_PROBLEM TO SOLVE_. Search the material below for the word "fract". Copy every line where it is found.

*** DATA PROVIDED Section Begins ***

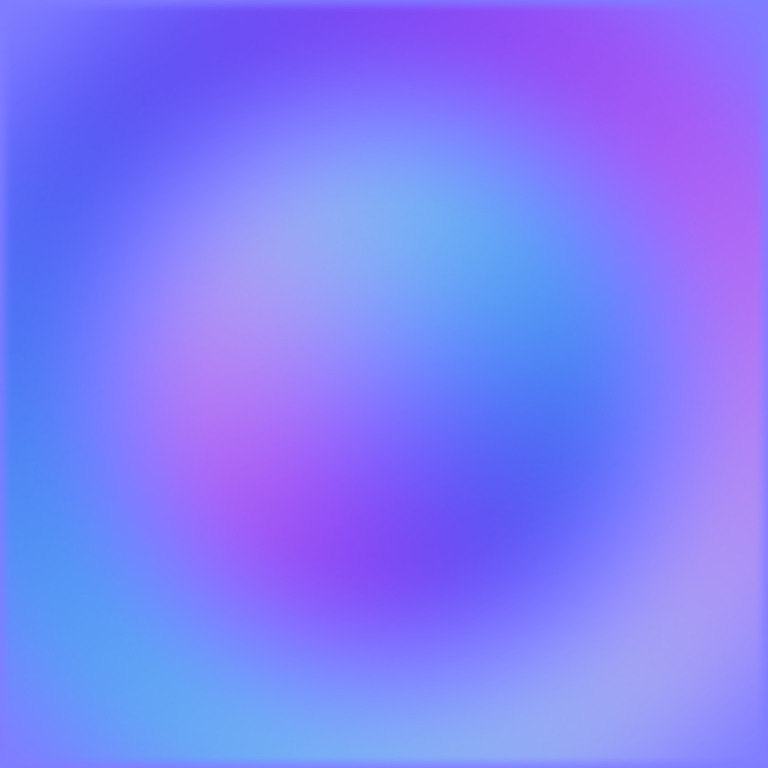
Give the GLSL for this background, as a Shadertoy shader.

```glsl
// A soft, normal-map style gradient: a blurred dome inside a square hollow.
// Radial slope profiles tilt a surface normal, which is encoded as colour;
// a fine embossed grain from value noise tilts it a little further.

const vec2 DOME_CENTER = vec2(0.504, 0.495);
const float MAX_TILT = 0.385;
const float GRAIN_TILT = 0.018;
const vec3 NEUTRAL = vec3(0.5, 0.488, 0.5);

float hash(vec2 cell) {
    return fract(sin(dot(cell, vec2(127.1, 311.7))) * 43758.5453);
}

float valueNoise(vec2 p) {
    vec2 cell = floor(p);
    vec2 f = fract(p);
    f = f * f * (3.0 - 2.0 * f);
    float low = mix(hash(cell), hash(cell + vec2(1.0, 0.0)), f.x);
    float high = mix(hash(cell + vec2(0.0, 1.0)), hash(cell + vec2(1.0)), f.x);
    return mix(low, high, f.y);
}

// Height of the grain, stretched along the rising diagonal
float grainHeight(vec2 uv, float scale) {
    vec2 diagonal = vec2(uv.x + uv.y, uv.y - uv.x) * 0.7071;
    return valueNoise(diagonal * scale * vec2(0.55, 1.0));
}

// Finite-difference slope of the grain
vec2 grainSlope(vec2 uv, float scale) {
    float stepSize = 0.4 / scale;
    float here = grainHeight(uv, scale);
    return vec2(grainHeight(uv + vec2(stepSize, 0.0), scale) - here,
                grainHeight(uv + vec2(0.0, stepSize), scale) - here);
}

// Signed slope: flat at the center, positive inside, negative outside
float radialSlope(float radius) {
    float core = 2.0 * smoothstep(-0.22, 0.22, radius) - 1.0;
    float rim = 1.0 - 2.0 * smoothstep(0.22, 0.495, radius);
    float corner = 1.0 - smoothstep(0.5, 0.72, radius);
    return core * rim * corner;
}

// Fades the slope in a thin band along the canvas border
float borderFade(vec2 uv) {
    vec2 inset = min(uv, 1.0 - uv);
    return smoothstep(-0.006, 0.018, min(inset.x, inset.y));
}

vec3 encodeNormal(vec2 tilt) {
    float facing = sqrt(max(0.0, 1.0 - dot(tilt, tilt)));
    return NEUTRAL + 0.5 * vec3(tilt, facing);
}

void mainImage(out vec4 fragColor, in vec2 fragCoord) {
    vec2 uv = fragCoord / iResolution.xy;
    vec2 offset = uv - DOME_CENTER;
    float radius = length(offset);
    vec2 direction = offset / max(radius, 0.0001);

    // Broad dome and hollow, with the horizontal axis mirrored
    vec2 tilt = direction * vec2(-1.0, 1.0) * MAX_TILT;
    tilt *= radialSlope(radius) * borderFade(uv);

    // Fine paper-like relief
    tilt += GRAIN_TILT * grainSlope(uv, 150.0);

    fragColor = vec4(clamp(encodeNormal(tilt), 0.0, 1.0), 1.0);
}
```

*** DATA PROVIDED Section Ends ***
*** DATA PROVIDED Section Begins ***

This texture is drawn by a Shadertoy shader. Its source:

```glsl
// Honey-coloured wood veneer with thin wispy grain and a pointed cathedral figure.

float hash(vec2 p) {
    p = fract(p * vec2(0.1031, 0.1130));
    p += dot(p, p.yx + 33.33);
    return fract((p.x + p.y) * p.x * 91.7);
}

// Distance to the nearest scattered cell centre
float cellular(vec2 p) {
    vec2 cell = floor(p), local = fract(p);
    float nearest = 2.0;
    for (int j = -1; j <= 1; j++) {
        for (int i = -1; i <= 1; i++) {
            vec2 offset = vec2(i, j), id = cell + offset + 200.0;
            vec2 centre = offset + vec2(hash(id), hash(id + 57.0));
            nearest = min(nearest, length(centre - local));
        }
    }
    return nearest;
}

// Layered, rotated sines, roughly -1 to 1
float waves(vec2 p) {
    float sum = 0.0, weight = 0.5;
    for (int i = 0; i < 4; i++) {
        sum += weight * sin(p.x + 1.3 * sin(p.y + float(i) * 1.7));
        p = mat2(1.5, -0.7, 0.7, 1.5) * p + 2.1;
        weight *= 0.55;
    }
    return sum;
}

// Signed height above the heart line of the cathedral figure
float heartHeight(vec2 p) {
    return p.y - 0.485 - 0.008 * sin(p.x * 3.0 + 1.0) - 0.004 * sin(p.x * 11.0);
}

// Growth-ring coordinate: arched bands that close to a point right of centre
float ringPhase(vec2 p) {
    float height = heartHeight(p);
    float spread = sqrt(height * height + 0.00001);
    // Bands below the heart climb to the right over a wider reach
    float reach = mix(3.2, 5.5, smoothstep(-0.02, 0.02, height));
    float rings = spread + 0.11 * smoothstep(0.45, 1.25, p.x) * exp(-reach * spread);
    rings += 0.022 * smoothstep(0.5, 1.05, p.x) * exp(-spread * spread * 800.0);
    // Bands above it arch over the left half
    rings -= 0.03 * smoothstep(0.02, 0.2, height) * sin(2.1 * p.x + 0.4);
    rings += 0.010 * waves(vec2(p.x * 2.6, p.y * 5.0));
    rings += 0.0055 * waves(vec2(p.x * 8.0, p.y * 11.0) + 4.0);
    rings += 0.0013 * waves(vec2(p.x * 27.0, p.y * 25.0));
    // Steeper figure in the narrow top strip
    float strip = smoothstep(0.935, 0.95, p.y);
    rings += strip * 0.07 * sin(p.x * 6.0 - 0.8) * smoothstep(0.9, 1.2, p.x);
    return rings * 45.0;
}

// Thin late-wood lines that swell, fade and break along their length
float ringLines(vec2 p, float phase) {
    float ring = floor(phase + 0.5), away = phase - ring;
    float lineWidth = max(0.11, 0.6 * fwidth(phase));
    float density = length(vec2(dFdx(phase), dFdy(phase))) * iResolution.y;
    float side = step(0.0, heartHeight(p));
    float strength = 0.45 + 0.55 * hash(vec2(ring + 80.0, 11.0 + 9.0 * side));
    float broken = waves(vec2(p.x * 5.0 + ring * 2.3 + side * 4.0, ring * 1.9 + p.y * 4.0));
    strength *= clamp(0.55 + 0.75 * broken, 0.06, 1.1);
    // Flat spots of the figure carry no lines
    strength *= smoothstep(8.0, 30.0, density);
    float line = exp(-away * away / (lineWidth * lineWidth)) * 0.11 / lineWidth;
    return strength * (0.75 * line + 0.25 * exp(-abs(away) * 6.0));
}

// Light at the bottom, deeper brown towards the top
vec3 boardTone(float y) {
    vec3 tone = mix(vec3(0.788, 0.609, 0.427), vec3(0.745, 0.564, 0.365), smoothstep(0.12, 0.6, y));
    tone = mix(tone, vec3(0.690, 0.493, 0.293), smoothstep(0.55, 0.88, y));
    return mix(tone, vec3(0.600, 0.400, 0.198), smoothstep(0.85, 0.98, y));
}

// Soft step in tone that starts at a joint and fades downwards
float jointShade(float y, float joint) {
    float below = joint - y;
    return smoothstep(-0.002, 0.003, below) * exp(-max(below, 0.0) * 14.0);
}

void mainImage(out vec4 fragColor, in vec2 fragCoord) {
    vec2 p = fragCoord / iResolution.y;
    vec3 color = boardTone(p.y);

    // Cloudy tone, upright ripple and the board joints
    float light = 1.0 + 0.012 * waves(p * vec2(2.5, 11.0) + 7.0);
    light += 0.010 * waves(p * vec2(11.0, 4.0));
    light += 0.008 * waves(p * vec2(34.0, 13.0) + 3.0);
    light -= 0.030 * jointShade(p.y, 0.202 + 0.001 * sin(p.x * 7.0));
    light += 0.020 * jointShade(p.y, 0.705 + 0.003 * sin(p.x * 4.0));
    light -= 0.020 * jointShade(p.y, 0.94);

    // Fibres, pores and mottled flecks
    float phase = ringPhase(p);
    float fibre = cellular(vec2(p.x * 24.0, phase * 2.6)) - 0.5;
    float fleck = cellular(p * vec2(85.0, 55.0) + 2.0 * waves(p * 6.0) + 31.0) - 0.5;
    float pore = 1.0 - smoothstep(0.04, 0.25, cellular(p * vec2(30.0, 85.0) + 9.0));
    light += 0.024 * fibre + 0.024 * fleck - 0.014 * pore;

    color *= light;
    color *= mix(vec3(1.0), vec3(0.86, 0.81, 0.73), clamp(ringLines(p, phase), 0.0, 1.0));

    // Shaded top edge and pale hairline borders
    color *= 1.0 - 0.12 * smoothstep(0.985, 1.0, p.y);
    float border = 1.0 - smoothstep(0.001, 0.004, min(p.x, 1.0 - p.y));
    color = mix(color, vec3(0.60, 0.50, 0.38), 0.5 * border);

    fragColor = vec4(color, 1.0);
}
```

*** DATA PROVIDED Section Ends ***

_RESULT OF THE EXERCISE_.
    return fract(sin(dot(cell, vec2(127.1, 311.7))) * 43758.5453);
    vec2 f = fract(p);
    p = fract(p * vec2(0.1031, 0.1130));
    return fract((p.x + p.y) * p.x * 91.7);
    vec2 cell = floor(p), local = fract(p);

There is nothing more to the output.